SOURCE DATA START

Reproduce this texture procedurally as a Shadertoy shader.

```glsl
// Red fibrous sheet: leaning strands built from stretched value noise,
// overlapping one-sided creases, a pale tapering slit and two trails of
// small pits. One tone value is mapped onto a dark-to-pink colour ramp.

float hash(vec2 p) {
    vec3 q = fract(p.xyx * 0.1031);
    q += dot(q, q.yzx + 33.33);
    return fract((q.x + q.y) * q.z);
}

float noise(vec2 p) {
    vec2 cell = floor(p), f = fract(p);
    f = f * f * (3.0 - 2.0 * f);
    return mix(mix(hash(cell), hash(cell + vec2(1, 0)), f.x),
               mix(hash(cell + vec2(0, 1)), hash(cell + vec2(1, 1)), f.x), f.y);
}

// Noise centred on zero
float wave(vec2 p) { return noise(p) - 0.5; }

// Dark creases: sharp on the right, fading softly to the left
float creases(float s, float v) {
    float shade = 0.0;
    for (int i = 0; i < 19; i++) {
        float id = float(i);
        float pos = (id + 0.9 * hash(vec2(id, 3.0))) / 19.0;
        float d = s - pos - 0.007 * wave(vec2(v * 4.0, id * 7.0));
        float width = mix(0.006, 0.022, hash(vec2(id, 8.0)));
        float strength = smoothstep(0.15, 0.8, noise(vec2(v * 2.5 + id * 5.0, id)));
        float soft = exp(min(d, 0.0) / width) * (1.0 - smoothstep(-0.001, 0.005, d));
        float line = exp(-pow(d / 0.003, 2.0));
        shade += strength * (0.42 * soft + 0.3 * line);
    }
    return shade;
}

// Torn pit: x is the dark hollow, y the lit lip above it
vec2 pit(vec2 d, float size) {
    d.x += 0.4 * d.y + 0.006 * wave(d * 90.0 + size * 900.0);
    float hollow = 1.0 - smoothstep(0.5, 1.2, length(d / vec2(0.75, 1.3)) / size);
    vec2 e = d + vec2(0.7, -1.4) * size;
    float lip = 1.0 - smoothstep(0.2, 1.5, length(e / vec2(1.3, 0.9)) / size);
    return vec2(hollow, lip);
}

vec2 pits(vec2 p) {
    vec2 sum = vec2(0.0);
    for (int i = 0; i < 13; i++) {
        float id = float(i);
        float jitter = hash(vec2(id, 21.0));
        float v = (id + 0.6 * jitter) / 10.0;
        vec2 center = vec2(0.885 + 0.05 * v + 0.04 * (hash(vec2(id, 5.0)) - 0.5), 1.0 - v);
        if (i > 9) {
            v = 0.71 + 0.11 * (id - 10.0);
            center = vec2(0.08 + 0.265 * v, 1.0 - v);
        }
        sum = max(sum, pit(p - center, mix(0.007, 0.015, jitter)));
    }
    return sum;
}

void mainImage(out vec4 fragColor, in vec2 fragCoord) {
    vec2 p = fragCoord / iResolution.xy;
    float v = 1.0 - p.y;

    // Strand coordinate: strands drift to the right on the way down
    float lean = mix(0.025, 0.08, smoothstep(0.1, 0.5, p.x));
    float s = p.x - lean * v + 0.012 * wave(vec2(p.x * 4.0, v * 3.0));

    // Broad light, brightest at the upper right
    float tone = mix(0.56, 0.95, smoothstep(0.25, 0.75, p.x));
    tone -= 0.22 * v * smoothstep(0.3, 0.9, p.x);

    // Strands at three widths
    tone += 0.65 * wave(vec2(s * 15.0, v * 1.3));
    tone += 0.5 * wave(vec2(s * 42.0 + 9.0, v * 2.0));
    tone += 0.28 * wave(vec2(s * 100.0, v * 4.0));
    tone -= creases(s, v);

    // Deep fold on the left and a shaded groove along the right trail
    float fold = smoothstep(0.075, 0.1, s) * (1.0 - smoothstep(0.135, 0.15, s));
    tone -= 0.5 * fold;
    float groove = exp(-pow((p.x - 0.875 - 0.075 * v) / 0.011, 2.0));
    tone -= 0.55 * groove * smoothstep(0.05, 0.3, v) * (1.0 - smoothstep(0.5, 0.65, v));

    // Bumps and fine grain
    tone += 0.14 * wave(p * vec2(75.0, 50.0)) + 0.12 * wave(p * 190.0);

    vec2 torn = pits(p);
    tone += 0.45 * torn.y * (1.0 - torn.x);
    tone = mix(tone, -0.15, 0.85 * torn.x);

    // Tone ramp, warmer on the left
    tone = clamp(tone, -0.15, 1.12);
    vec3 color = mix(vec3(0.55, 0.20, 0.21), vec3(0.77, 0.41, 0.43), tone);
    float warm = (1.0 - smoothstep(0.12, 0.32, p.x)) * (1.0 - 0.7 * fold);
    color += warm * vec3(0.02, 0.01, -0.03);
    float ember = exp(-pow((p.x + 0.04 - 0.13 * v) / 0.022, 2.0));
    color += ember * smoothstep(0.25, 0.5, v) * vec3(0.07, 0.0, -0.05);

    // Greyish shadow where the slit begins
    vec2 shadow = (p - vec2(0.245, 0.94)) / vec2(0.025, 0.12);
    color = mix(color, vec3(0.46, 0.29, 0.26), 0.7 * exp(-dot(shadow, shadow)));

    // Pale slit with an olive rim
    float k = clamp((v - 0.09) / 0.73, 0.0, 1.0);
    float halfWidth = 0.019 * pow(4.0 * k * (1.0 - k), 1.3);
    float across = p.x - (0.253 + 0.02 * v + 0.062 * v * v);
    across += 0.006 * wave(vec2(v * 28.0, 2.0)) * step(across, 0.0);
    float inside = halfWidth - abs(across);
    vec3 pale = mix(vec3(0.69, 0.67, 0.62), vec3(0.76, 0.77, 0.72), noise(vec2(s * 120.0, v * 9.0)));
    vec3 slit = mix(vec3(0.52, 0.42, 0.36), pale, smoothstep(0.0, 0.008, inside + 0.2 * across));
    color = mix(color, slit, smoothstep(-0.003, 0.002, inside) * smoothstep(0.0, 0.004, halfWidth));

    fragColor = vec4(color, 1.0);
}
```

SOURCE DATA END

## ACTION ITEM
All lines of the data above must be repeated exactly.

## EXERCISE ANSWER
Reproduce this texture procedurally as a Shadertoy shader.

```glsl
// Red fibrous sheet: leaning strands built from stretched value noise,
// overlapping one-sided creases, a pale tapering slit and two trails of
// small pits. One tone value is mapped onto a dark-to-pink colour ramp.

float hash(vec2 p) {
    vec3 q = fract(p.xyx * 0.1031);
    q += dot(q, q.yzx + 33.33);
    return fract((q.x + q.y) * q.z);
}

float noise(vec2 p) {
    vec2 cell = floor(p), f = fract(p);
    f = f * f * (3.0 - 2.0 * f);
    return mix(mix(hash(cell), hash(cell + vec2(1, 0)), f.x),
               mix(hash(cell + vec2(0, 1)), hash(cell + vec2(1, 1)), f.x), f.y);
}

// Noise centred on zero
float wave(vec2 p) { return noise(p) - 0.5; }

// Dark creases: sharp on the right, fading softly to the left
float creases(float s, float v) {
    float shade = 0.0;
    for (int i = 0; i < 19; i++) {
        float id = float(i);
        float pos = (id + 0.9 * hash(vec2(id, 3.0))) / 19.0;
        float d = s - pos - 0.007 * wave(vec2(v * 4.0, id * 7.0));
        float width = mix(0.006, 0.022, hash(vec2(id, 8.0)));
        float strength = smoothstep(0.15, 0.8, noise(vec2(v * 2.5 + id * 5.0, id)));
        float soft = exp(min(d, 0.0) / width) * (1.0 - smoothstep(-0.001, 0.005, d));
        float line = exp(-pow(d / 0.003, 2.0));
        shade += strength * (0.42 * soft + 0.3 * line);
    }
    return shade;
}

// Torn pit: x is the dark hollow, y the lit lip above it
vec2 pit(vec2 d, float size) {
    d.x += 0.4 * d.y + 0.006 * wave(d * 90.0 + size * 900.0);
    float hollow = 1.0 - smoothstep(0.5, 1.2, length(d / vec2(0.75, 1.3)) / size);
    vec2 e = d + vec2(0.7, -1.4) * size;
    float lip = 1.0 - smoothstep(0.2, 1.5, length(e / vec2(1.3, 0.9)) / size);
    return vec2(hollow, lip);
}

vec2 pits(vec2 p) {
    vec2 sum = vec2(0.0);
    for (int i = 0; i < 13; i++) {
        float id = float(i);
        float jitter = hash(vec2(id, 21.0));
        float v = (id + 0.6 * jitter) / 10.0;
        vec2 center = vec2(0.885 + 0.05 * v + 0.04 * (hash(vec2(id, 5.0)) - 0.5), 1.0 - v);
        if (i > 9) {
            v = 0.71 + 0.11 * (id - 10.0);
            center = vec2(0.08 + 0.265 * v, 1.0 - v);
        }
        sum = max(sum, pit(p - center, mix(0.007, 0.015, jitter)));
    }
    return sum;
}

void mainImage(out vec4 fragColor, in vec2 fragCoord) {
    vec2 p = fragCoord / iResolution.xy;
    float v = 1.0 - p.y;

    // Strand coordinate: strands drift to the right on the way down
    float lean = mix(0.025, 0.08, smoothstep(0.1, 0.5, p.x));
    float s = p.x - lean * v + 0.012 * wave(vec2(p.x * 4.0, v * 3.0));

    // Broad light, brightest at the upper right
    float tone = mix(0.56, 0.95, smoothstep(0.25, 0.75, p.x));
    tone -= 0.22 * v * smoothstep(0.3, 0.9, p.x);

    // Strands at three widths
    tone += 0.65 * wave(vec2(s * 15.0, v * 1.3));
    tone += 0.5 * wave(vec2(s * 42.0 + 9.0, v * 2.0));
    tone += 0.28 * wave(vec2(s * 100.0, v * 4.0));
    tone -= creases(s, v);

    // Deep fold on the left and a shaded groove along the right trail
    float fold = smoothstep(0.075, 0.1, s) * (1.0 - smoothstep(0.135, 0.15, s));
    tone -= 0.5 * fold;
    float groove = exp(-pow((p.x - 0.875 - 0.075 * v) / 0.011, 2.0));
    tone -= 0.55 * groove * smoothstep(0.05, 0.3, v) * (1.0 - smoothstep(0.5, 0.65, v));

    // Bumps and fine grain
    tone += 0.14 * wave(p * vec2(75.0, 50.0)) + 0.12 * wave(p * 190.0);

    vec2 torn = pits(p);
    tone += 0.45 * torn.y * (1.0 - torn.x);
    tone = mix(tone, -0.15, 0.85 * torn.x);

    // Tone ramp, warmer on the left
    tone = clamp(tone, -0.15, 1.12);
    vec3 color = mix(vec3(0.55, 0.20, 0.21), vec3(0.77, 0.41, 0.43), tone);
    float warm = (1.0 - smoothstep(0.12, 0.32, p.x)) * (1.0 - 0.7 * fold);
    color += warm * vec3(0.02, 0.01, -0.03);
    float ember = exp(-pow((p.x + 0.04 - 0.13 * v) / 0.022, 2.0));
    color += ember * smoothstep(0.25, 0.5, v) * vec3(0.07, 0.0, -0.05);

    // Greyish shadow where the slit begins
    vec2 shadow = (p - vec2(0.245, 0.94)) / vec2(0.025, 0.12);
    color = mix(color, vec3(0.46, 0.29, 0.26), 0.7 * exp(-dot(shadow, shadow)));

    // Pale slit with an olive rim
    float k = clamp((v - 0.09) / 0.73, 0.0, 1.0);
    float halfWidth = 0.019 * pow(4.0 * k * (1.0 - k), 1.3);
    float across = p.x - (0.253 + 0.02 * v + 0.062 * v * v);
    across += 0.006 * wave(vec2(v * 28.0, 2.0)) * step(across, 0.0);
    float inside = halfWidth - abs(across);
    vec3 pale = mix(vec3(0.69, 0.67, 0.62), vec3(0.76, 0.77, 0.72), noise(vec2(s * 120.0, v * 9.0)));
    vec3 slit = mix(vec3(0.52, 0.42, 0.36), pale, smoothstep(0.0, 0.008, inside + 0.2 * across));
    color = mix(color, slit, smoothstep(-0.003, 0.002, inside) * smoothstep(0.0, 0.004, halfWidth));

    fragColor = vec4(color, 1.0);
}
```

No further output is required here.